> Task item
Below are the records. Gather each line that holds "proceed".

Stored data entries
#####

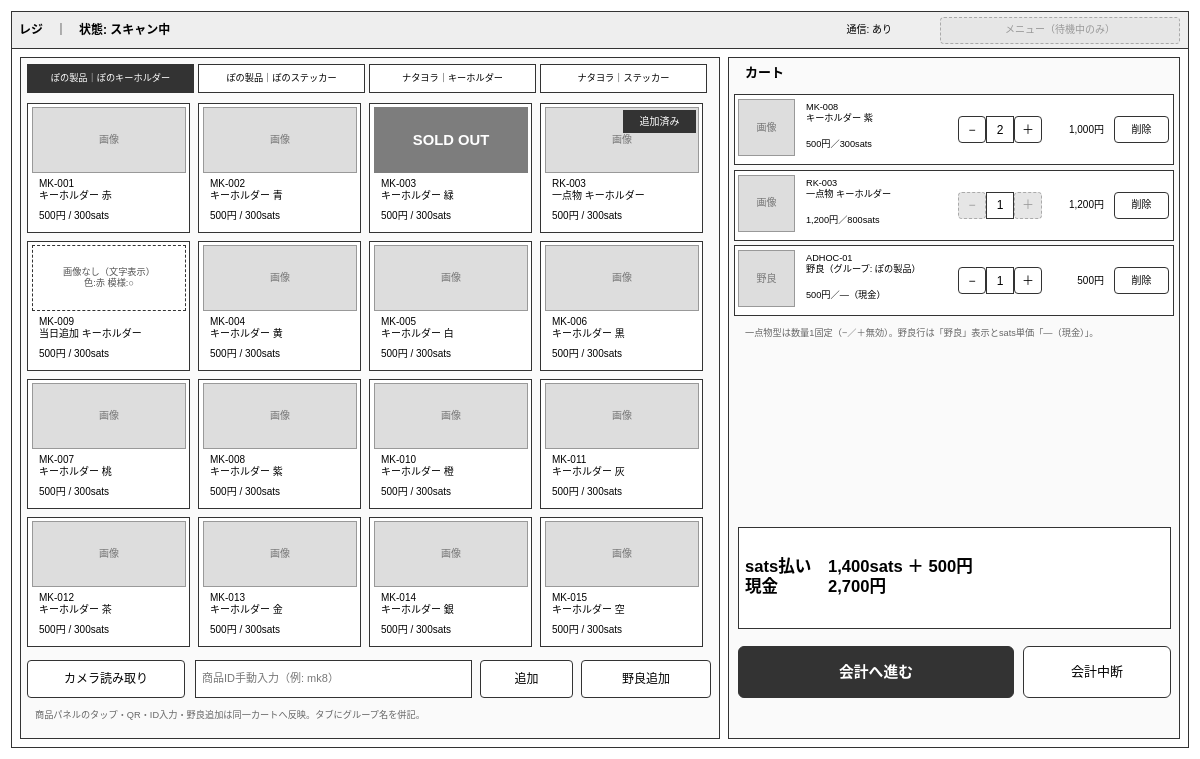
<!DOCTYPE html>
<html lang="ja">
<head>
<meta charset="utf-8">
<title>レジ</title>
<style>
:root {
  --ink: #111;
  --line: #333;
  --dark: #333;
  --soft: #666;
  --mute: #999;
  --dash: #aaa;
  --paper: #fff;
  --panel: #fafafa;
  --bar: #eee;
  --thumb: #ddd;
  --off: #e6e6e6;
  --sold: #7d7d7d;
}
* { box-sizing: border-box; margin: 0; padding: 0; }
html, body { width: 1200px; height: 759px; overflow: hidden; background: var(--paper); }
body { padding: 11px; color: #000; font: 10px/12px "Liberation Sans", "Noto Sans CJK JP", sans-serif; white-space: nowrap; }
a { color: inherit; text-decoration: none; }
.register { width: 1178px; height: 737px; border: 1px solid var(--line); }
.topbar { display: flex; align-items: center; height: 37px; padding: 0 8px 0 7px; background: var(--bar); border-bottom: 1px solid var(--line); }
.status { display: flex; gap: 12px; font-size: 12px; font-weight: 700; }
.network { margin-left: auto; }
.menu { display: flex; align-items: center; justify-content: center; width: 240px; height: 27px; margin-left: 48px; border: 1px dashed var(--dash); border-radius: 4px; background: var(--off); color: var(--mute); }
.workspace { display: flex; gap: 8px; padding: 8px; }
.panel { height: 682px; border: 1px solid var(--line); background: var(--panel); }
.button { display: flex; align-items: center; justify-content: center; border: 1px solid var(--line); border-radius: 4px; background: var(--paper); }
.hint { color: var(--soft); font-size: 9.2px; }

.products { width: 700px; padding: 6px; }
.tabs { display: flex; gap: 4px; }
.tab { width: 167px; height: 29px; border: 1px solid var(--line); background: var(--paper); font-size: 9.2px; line-height: 27px; text-align: center; }
.tab.active { background: var(--dark); color: var(--paper); }
.grid { display: grid; grid-template-columns: repeat(4, 163px); grid-auto-rows: 130px; gap: 8px; margin-top: 10px; }
.card { position: relative; padding: 3px 4px; border: 1px solid var(--line); background: var(--paper); }
.thumb { display: flex; align-items: center; justify-content: center; border: 1px solid var(--mute); background: var(--thumb); color: #777; text-align: center; }
.card .thumb { width: 154px; height: 66px; margin-bottom: 5px; }
.card .thumb.sold { border-color: var(--sold); background: var(--sold); color: var(--paper); font-size: 14.8px; font-weight: 700; }
.card .thumb.none { border: 1px dashed var(--line); background: var(--paper); color: #555; font-size: 9.2px; line-height: 11px; }
.card p { padding-left: 7px; }
.card .price { margin-top: 8px; }
.badge { position: absolute; left: 82px; top: 6px; width: 73px; height: 23px; background: var(--dark); color: var(--paper); line-height: 23px; text-align: center; }
.entry { display: flex; height: 38px; margin-top: 13px; font-size: 12px; }
.camera { width: 158px; }
.id-entry { width: 277px; margin: 0 8px 0 10px; padding-left: 6px; border: 1px solid var(--line); background: var(--paper); color: #777; font-size: 11px; line-height: 35px; }
.add { width: 93px; margin-right: 8px; }
.add-adhoc { width: 130px; }
.products .hint { margin-top: 11px; padding-left: 8px; }

.cart { display: flex; flex-direction: column; width: 452px; padding: 7px 5px 40px; }
.cart h2 { padding-left: 11px; font-size: 13px; line-height: 16px; }
.lines { display: grid; grid-auto-rows: 71px; gap: 4.5px; margin-top: 13px; }
.line { display: flex; align-items: center; padding: 0 4px 0 3px; border: 1px solid var(--line); background: var(--paper); }
.line .thumb { width: 57px; height: 57px; margin-bottom: 4px; }
.item { width: 152px; height: 55px; margin-left: 11px; font-size: 9.2px; line-height: 11px; }
.item .unit { margin-top: 15px; }
.stepper { display: flex; width: 84px; font-size: 12px; }
.stepper > * { display: flex; align-items: center; justify-content: center; width: 28px; height: 27px; border: 1px solid var(--line); background: var(--paper); }
.minus, .plus { border-radius: 4px; }
.stepper .off { border: 1px dashed var(--dash); background: var(--off); color: var(--mute); }
.amount { width: 62px; text-align: right; }
.delete { width: 55px; height: 27px; margin-left: auto; }
.cart .hint { margin-top: 11px; padding-left: 11px; }
.totals { display: grid; grid-template-columns: 83px 1fr; align-content: center; width: 433px; height: 102px; margin: auto 0 0 4px; padding: 0 6px 2px; border: 1px solid var(--line); background: var(--paper); font-size: 16.6px; font-weight: 700; line-height: 20px; }
.checkout { display: flex; gap: 9px; height: 52px; margin: 17px 0 0 4px; }
.checkout .button { border-radius: 6px; }
.proceed { width: 276px; }
.checkout .proceed { background: var(--dark); color: var(--paper); font-size: 14.8px; font-weight: 700; }
.cancel { width: 148px; font-size: 13px; }
</style>
</head>
<body>
<div class="register">
  <header class="topbar">
    <div class="status"><span>レジ</span><span>｜</span><span>状態: スキャン中</span></div>
    <span class="network">通信: あり</span>
    <span class="menu">メニュー（待機中のみ）</span>
  </header>
  <main class="workspace">
    <section class="panel products">
      <nav class="tabs">
        <a class="tab active" href="#">ぽの製品｜ぽのキーホルダー</a>
        <a class="tab" href="#">ぽの製品｜ぽのステッカー</a>
        <a class="tab" href="#">ナタヨラ｜キーホルダー</a>
        <a class="tab" href="#">ナタヨラ｜ステッカー</a>
      </nav>
      <div class="grid">
        <article class="card"><div class="thumb">画像</div><p>MK-001</p><p>キーホルダー 赤</p><p class="price">500円 / 300sats</p></article>
        <article class="card"><div class="thumb">画像</div><p>MK-002</p><p>キーホルダー 青</p><p class="price">500円 / 300sats</p></article>
        <article class="card"><div class="thumb sold">SOLD OUT</div><p>MK-003</p><p>キーホルダー 緑</p><p class="price">500円 / 300sats</p></article>
        <article class="card"><div class="thumb">画像</div><span class="badge">追加済み</span><p>RK-003</p><p>一点物 キーホルダー</p><p class="price">500円 / 300sats</p></article>
        <article class="card"><div class="thumb none">画像なし（文字表示）<br>色:赤 模様:○</div><p>MK-009</p><p>当日追加 キーホルダー</p><p class="price">500円 / 300sats</p></article>
        <article class="card"><div class="thumb">画像</div><p>MK-004</p><p>キーホルダー 黄</p><p class="price">500円 / 300sats</p></article>
        <article class="card"><div class="thumb">画像</div><p>MK-005</p><p>キーホルダー 白</p><p class="price">500円 / 300sats</p></article>
        <article class="card"><div class="thumb">画像</div><p>MK-006</p><p>キーホルダー 黒</p><p class="price">500円 / 300sats</p></article>
        <article class="card"><div class="thumb">画像</div><p>MK-007</p><p>キーホルダー 桃</p><p class="price">500円 / 300sats</p></article>
        <article class="card"><div class="thumb">画像</div><p>MK-008</p><p>キーホルダー 紫</p><p class="price">500円 / 300sats</p></article>
        <article class="card"><div class="thumb">画像</div><p>MK-010</p><p>キーホルダー 橙</p><p class="price">500円 / 300sats</p></article>
        <article class="card"><div class="thumb">画像</div><p>MK-011</p><p>キーホルダー 灰</p><p class="price">500円 / 300sats</p></article>
        <article class="card"><div class="thumb">画像</div><p>MK-012</p><p>キーホルダー 茶</p><p class="price">500円 / 300sats</p></article>
        <article class="card"><div class="thumb">画像</div><p>MK-013</p><p>キーホルダー 金</p><p class="price">500円 / 300sats</p></article>
        <article class="card"><div class="thumb">画像</div><p>MK-014</p><p>キーホルダー 銀</p><p class="price">500円 / 300sats</p></article>
        <article class="card"><div class="thumb">画像</div><p>MK-015</p><p>キーホルダー 空</p><p class="price">500円 / 300sats</p></article>
      </div>
      <div class="entry">
        <a class="button camera" href="#">カメラ読み取り</a>
        <div class="id-entry">商品ID手動入力（例: mk8）</div>
        <a class="button add" href="#">追加</a>
        <a class="button add-adhoc" href="#">野良追加</a>
      </div>
      <p class="hint">商品パネルのタップ・QR・ID入力・野良追加は同一カートへ反映。タブにグループ名を併記。</p>
    </section>

    <section class="panel cart">
      <h2>カート</h2>
      <div class="lines">
        <article class="line">
          <div class="thumb">画像</div>
          <div class="item"><p>MK-008</p><p>キーホルダー 紫</p><p class="unit">500円／300sats</p></div>
          <div class="stepper"><a class="minus" href="#">−</a><span>2</span><a class="plus" href="#">＋</a></div>
          <span class="amount">1,000円</span>
          <a class="button delete" href="#">削除</a>
        </article>
        <article class="line">
          <div class="thumb">画像</div>
          <div class="item"><p>RK-003</p><p>一点物 キーホルダー</p><p class="unit">1,200円／800sats</p></div>
          <div class="stepper"><span class="minus off">−</span><span>1</span><span class="plus off">＋</span></div>
          <span class="amount">1,200円</span>
          <a class="button delete" href="#">削除</a>
        </article>
        <article class="line">
          <div class="thumb">野良</div>
          <div class="item"><p>ADHOC-01</p><p>野良（グループ: ぽの製品）</p><p class="unit">500円／—（現金）</p></div>
          <div class="stepper"><a class="minus" href="#">−</a><span>1</span><a class="plus" href="#">＋</a></div>
          <span class="amount">500円</span>
          <a class="button delete" href="#">削除</a>
        </article>
      </div>
      <p class="hint">一点物型は数量1固定（−／＋無効）。野良行は「野良」表示とsats単価「—（現金）」。</p>
      <div class="totals">
        <span>sats払い</span><span>1,400sats ＋ 500円</span>
        <span>現金</span><span>2,700円</span>
      </div>
      <div class="checkout">
        <a class="button proceed" href="#">会計へ進む</a>
        <a class="button cancel" href="#">会計中断</a>
      </div>
    </section>
  </main>
</div>
</body>
</html>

#####

> Solution to the problem
.proceed { width: 276px; }
.checkout .proceed { background: var(--dark); color: var(--paper); font-size: 14.8px; font-weight: 700; }
        <a class="button proceed" href="#">会計へ進む</a>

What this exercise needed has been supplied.